While the film was still fresh in my head and looking at my notes I made on Thelma and Louise, I was able to come up with a few and drawings for the artefact.
Telephone calls and phone booths are very common in the film. In the beginning we see Thelma and Louise interact initially through a phone call and once they are on the road, characters are introduced to Thelma and Louise through the phone. These conversations have been important for backstory and exposition revealing information of the policeman’s progress and even highlighting moments of character progression. (Thelma’s phone call to Darryl)
The idea of having a phone booth made with scratchings of initials and room numbers. Or a household telephone which could be bought or made much more easily. Thinking of a way the phone booth could be improved. Instead of just mimicking a phone, we could have a memo pad or something beside it with co ordinates of their journey or details of the events.
Alcohol/ Cigarrettes & Other Substances
Alcohol and cigarrettes have been featured throughout the movie; signifiers for change in Thelma’s life. As the story unfolds and chaos prevails, Thelma and Louise become more careless of their actions. Thelma starts off mimicking Louise with her cigarettes and by the end of the story she’s smoking without the approval of Louise. The miniatures Thelma buy resemble her need for change but almost seem like short fixes as her characters is one that lives in the moment rather than choosing “the economy size”.
Thinking of the dangers of smoking and drinking and that it can have consequences down the line, that line of thought parallels with the plot line of Thelma and Louise. Using this double meaning and irony i thought would be a good idea for poster; a warning message like you would see on a packet of cigarettes or a DOE advert.
Trying to find other artists who use graphic design to explore double meaning I found Malika Favre. French designer situated in London, her work is described as “Pop Art meets OpArt.” Making use of positive and negative space. Her style would be finalist with contrasting colours. A particular series of hers that I am interested in is her work for EE BAFTA’s where she produced a series of posters to advertise the awards
Using shadows to convey a double meaning; it isn’t obvious to begin with but as you explore the image you can see how the shadows foreshadow and reveal exposition dependent on the composition.
Malika says: “Like the poster itself I wanted people to be able to look at the various images without even seeing that shadow so there was a bit of a magical moment when the viewer discovered the trick. Some were easier than others of course but hopefully we manage to get the essence of each of the films and tell a story.” – [Accessed 10th Feb 2016]
In my sketchbook I had the idea of a cigarette box raised at the lid with the Thunderbird soaring in the air. The words that would read alongside of that would be “Smoking Kills!” That was an initial idea however for it to be an artefact `I think there would need to be a series of them. To advance on these ideas we could experiment with the layouts and make use of silhouettes and negative space like in Favre’s work.
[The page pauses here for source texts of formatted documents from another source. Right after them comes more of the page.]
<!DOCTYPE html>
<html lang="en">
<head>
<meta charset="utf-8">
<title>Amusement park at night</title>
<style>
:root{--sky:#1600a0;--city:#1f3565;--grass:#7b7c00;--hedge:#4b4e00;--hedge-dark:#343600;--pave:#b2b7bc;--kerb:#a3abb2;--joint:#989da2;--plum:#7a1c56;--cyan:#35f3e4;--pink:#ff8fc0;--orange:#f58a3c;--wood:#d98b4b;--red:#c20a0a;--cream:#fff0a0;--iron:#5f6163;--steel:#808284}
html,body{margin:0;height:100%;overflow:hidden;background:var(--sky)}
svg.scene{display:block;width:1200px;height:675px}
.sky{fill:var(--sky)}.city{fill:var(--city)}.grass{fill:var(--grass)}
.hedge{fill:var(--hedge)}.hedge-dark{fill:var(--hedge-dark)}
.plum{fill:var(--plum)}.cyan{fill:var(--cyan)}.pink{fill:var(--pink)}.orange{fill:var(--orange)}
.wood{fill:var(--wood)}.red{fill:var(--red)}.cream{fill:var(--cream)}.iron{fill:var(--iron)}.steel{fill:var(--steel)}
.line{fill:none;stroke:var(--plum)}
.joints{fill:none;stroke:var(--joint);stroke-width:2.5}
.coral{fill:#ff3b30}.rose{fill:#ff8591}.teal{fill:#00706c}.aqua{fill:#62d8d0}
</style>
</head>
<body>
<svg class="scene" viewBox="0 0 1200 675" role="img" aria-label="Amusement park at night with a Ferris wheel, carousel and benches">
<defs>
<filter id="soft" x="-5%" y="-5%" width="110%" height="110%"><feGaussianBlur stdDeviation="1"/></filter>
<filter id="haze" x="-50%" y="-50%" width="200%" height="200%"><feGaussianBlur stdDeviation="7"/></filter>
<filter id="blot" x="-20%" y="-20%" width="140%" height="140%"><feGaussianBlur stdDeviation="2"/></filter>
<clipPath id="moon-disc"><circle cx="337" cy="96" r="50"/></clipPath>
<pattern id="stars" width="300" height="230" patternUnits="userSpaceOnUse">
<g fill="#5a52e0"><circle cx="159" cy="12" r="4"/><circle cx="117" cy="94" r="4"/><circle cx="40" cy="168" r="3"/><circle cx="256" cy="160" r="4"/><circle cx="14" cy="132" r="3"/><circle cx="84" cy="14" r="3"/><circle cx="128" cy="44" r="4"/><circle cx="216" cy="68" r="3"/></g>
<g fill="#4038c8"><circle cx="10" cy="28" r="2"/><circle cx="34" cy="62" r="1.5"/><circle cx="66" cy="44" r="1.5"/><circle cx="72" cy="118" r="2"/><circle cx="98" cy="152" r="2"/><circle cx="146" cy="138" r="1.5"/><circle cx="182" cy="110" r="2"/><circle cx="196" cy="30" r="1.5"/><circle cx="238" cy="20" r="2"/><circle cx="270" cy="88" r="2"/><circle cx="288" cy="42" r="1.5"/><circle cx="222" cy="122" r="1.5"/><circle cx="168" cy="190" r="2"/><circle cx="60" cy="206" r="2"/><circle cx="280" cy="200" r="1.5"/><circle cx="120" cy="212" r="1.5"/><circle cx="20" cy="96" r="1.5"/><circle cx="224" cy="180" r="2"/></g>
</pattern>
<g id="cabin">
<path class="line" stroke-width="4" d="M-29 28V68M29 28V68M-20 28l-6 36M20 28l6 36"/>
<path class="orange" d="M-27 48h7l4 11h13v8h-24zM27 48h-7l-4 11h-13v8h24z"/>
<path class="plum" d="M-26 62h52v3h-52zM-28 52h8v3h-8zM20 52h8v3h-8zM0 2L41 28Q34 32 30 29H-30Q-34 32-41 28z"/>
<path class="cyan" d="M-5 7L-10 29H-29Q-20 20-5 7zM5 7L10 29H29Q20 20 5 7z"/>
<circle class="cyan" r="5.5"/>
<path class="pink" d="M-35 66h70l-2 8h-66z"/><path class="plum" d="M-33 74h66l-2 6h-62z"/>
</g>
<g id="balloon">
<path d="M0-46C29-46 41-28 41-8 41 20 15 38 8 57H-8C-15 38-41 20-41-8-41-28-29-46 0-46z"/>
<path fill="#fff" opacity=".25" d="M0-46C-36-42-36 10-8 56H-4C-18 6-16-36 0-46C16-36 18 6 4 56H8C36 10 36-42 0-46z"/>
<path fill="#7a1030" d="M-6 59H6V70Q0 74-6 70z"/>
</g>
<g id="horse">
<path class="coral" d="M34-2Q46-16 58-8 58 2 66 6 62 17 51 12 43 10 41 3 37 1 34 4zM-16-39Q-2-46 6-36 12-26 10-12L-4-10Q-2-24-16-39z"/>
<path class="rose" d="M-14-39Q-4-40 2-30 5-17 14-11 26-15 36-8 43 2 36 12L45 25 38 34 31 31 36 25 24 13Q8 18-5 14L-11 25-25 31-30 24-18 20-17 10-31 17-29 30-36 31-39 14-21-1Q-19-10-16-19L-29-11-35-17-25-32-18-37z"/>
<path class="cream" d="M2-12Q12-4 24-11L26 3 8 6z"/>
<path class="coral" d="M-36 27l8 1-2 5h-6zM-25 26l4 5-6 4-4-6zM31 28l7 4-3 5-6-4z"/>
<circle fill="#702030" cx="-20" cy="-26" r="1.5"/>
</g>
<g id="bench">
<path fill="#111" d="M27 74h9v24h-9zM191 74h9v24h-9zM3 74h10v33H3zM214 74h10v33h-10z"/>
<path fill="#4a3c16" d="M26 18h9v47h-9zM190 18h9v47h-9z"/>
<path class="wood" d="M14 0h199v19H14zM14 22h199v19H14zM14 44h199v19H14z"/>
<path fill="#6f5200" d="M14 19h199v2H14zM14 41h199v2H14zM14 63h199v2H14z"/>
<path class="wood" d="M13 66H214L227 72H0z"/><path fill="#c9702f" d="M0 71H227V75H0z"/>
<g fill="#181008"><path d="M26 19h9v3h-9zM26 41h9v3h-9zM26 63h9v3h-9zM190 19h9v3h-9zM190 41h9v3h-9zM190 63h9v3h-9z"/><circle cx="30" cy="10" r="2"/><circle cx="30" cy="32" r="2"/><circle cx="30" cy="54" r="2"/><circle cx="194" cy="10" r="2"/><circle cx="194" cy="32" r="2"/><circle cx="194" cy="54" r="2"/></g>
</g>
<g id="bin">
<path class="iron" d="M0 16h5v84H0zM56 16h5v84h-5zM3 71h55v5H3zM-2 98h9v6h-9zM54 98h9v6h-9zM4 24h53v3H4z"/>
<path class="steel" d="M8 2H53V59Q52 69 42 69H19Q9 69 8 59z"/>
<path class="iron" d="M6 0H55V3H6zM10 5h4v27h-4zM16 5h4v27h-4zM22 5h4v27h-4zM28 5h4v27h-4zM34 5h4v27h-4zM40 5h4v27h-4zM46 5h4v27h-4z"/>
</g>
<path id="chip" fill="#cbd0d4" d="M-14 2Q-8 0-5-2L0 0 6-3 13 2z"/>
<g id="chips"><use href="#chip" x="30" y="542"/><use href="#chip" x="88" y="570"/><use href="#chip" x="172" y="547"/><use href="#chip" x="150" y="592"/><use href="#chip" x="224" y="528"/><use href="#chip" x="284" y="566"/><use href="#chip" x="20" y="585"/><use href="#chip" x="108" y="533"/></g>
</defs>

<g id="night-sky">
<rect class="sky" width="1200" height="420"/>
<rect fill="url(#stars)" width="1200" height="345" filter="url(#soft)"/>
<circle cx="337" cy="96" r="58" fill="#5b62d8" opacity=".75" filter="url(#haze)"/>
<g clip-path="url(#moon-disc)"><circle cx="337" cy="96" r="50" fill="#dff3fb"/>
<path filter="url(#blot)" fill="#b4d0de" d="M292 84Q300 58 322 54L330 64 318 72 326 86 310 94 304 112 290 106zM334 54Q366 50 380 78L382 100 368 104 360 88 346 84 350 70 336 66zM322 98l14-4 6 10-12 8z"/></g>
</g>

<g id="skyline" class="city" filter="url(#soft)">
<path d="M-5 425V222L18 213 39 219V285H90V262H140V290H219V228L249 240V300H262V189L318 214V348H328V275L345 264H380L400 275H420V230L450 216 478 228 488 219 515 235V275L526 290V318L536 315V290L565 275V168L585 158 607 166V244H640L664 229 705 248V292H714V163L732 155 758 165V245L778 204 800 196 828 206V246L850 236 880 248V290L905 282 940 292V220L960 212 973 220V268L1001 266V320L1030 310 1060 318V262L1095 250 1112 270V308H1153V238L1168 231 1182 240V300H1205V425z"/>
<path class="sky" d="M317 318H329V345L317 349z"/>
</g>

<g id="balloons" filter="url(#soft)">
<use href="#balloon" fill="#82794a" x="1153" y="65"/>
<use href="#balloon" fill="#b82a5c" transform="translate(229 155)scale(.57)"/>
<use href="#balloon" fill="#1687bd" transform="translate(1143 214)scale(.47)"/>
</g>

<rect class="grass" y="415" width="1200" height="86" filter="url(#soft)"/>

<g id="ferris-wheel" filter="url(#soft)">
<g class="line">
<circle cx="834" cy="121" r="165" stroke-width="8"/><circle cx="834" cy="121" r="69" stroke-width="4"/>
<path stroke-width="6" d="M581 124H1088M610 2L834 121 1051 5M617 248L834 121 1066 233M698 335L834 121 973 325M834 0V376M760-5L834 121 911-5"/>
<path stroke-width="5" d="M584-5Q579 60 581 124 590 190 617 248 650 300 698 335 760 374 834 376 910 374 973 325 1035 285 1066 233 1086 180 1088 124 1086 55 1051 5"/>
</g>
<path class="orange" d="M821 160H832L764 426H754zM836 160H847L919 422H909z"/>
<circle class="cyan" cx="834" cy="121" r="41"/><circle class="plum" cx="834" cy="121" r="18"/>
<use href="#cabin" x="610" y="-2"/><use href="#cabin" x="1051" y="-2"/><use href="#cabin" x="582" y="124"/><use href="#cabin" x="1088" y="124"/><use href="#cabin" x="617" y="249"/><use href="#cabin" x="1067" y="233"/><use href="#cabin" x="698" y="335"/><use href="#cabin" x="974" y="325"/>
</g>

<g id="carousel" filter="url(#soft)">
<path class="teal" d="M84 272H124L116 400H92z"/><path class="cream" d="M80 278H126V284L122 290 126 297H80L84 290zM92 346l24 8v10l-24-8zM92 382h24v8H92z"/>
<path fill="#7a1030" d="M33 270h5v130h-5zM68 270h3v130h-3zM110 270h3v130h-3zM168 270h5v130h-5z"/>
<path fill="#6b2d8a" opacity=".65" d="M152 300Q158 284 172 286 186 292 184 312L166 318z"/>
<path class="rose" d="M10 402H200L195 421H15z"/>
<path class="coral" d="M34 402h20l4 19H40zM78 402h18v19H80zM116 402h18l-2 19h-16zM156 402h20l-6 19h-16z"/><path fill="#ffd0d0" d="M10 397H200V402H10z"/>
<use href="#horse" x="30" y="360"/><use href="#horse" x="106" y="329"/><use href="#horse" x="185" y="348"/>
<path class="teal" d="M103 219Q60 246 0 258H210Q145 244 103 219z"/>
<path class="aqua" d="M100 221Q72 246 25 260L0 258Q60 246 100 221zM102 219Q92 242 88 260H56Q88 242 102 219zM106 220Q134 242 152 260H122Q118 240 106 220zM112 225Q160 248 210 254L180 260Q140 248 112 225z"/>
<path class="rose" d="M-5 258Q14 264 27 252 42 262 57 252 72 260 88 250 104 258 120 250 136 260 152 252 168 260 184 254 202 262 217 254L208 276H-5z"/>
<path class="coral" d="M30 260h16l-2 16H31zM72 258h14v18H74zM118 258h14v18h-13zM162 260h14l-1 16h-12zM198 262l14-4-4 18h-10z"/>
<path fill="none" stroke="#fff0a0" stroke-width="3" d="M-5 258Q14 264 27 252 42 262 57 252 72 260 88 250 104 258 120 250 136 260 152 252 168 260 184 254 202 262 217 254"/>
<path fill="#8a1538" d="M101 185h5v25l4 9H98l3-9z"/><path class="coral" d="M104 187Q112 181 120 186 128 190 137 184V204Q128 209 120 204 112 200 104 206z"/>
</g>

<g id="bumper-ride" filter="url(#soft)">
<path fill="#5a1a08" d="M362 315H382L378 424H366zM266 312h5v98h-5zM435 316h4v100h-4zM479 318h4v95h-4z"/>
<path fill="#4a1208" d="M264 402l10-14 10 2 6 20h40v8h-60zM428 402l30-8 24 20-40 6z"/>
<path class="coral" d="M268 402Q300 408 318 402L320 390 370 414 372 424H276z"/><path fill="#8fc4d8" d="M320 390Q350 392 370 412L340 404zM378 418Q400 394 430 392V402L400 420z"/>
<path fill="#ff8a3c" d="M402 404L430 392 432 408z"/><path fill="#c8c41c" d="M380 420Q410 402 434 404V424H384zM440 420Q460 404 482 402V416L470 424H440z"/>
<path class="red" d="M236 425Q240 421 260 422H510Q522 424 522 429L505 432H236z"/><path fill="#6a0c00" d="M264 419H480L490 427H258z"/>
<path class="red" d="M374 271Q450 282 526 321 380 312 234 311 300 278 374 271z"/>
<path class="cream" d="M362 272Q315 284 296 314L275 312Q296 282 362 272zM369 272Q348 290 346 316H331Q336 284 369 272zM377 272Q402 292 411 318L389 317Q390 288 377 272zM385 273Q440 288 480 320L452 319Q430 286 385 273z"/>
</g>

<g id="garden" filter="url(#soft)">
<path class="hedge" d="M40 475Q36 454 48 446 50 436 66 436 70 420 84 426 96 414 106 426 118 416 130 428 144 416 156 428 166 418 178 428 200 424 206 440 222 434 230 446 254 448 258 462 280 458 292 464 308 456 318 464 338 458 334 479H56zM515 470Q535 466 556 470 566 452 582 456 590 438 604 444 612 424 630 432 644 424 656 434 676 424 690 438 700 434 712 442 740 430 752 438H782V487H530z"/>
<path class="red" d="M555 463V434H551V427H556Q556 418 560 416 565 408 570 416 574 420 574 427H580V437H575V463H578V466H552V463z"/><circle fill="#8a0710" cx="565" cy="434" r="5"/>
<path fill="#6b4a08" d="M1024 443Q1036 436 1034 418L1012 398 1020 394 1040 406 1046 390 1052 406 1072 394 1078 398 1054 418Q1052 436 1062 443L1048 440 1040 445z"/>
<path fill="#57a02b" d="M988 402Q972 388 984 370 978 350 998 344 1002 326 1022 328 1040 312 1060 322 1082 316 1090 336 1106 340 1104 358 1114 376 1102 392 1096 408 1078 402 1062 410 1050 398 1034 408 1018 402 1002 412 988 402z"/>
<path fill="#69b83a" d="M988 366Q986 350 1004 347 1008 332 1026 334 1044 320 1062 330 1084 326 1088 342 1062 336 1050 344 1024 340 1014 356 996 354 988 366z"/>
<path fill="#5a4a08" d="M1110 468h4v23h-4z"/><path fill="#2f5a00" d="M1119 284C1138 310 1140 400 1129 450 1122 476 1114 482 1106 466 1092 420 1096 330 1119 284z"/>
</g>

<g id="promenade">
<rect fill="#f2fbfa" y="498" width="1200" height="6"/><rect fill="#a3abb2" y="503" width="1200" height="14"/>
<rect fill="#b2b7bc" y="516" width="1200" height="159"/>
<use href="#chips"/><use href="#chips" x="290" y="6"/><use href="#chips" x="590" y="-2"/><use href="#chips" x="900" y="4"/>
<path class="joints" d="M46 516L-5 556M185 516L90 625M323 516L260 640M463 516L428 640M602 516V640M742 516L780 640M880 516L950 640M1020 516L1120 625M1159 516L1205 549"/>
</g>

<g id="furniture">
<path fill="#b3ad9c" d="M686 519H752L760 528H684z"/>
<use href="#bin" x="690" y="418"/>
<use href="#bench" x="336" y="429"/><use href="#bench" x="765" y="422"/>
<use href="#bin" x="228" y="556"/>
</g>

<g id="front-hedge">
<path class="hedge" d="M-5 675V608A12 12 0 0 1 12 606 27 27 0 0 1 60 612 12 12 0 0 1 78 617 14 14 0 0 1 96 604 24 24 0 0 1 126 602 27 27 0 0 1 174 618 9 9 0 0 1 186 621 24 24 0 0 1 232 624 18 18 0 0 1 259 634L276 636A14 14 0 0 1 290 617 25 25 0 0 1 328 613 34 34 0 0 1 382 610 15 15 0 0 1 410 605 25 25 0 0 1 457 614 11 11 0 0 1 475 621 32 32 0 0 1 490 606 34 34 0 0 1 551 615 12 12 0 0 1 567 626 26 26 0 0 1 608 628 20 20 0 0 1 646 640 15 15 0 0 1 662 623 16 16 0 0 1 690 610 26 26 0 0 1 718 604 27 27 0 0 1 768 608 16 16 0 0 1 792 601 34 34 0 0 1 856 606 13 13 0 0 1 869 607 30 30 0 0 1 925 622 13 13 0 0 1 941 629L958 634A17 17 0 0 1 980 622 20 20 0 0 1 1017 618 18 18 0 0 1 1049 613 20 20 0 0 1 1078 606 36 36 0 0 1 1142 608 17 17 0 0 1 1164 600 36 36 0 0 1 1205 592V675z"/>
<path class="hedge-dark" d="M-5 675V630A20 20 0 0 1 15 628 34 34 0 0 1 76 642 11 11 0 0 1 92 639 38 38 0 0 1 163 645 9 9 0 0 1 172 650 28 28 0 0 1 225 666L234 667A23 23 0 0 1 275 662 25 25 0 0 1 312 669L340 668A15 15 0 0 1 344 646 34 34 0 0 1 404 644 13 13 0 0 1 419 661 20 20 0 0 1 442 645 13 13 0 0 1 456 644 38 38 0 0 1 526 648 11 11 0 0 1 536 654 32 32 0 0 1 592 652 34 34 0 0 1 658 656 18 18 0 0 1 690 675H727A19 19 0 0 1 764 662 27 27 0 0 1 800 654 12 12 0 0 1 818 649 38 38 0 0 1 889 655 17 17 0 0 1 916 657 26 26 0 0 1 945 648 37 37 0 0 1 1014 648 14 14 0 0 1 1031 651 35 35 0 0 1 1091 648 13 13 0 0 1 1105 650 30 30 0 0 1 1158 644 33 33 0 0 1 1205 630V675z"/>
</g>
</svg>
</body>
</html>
Later on thinking of the warning posters that act as a deterrent. I thought of the “Meth. Only Once” adverts.
Taking this idea and mimicking it; I thought of one that could apply to Thelma and Louise. Playing with the words, (Changing meth or murder) I made my own deterrent poster. However I don’t know if this would be considered plagiarism. Maybe ….
When discussing with the team about idea we came up with a few more which we came up with a few more ideas.
Thomas mentioned to us awhile ago that the gun has seen a lot of things, a lot of murder and crimes have been committed using the gun. Whilst meeting up we were reminded of this and thought we could use the gun in some way. They could have a holster for the gun so Thelma and Louise can be more careful when handling it. (since they seemed to be using I a lot they would need one!)
Whilst talking to the group we were talking about Hans Zimmer and the soundtrack of Thelma and Louise. Thinking of the thunderbird and if Thelma and Louise spent they journey in silence. Would they have listened to music on the radio? Would they have had their own mix tape? Jenny had a cool idea of a cassette tape with scenes painted on the film. The only problem is the time and the level of precision that would go into painting the scenes.
During the chase scene the Thunderbird flies through washing line. What if our artifact was the washing line? We could have elements of the chase scene, a gun holster, police badge, clothes from the area. It could have elements of the thunderbird on the washing line, items from their suitcase etc. The entangled mess could symbolise the entangled mess they were in up until the end of the story.
When we were talking we had this idea of the suitcase to resemble their journey. With the outside looking really beat up from the journey as if it was recovered from the wreckage. On a deeper level it could resemble the implicit and the explicit meaning. The outside represents the journey whilst the inside represents something deeper.
One thing I noticed is that the appearance of Thelma and Louise deteriorates through the film. At the start Thelma is wearing white to display innocence and even after the shooting tries to reclaim her vanity with brushing her hair. Through the movie Thelma’s tight curls loosen and Louise throws out her lips stick. maybe symbolising the quest for being something more than vanity alongside freedom. Various ideas coming from this idea are quite small:
- cosmetics bag acting the same way as the suitcase.
- The dashboard of the Thunderbird where they use the mirror to refresh their lipstick and check their hair.
We decided to think upon the ideas and see what stand out to us during the week.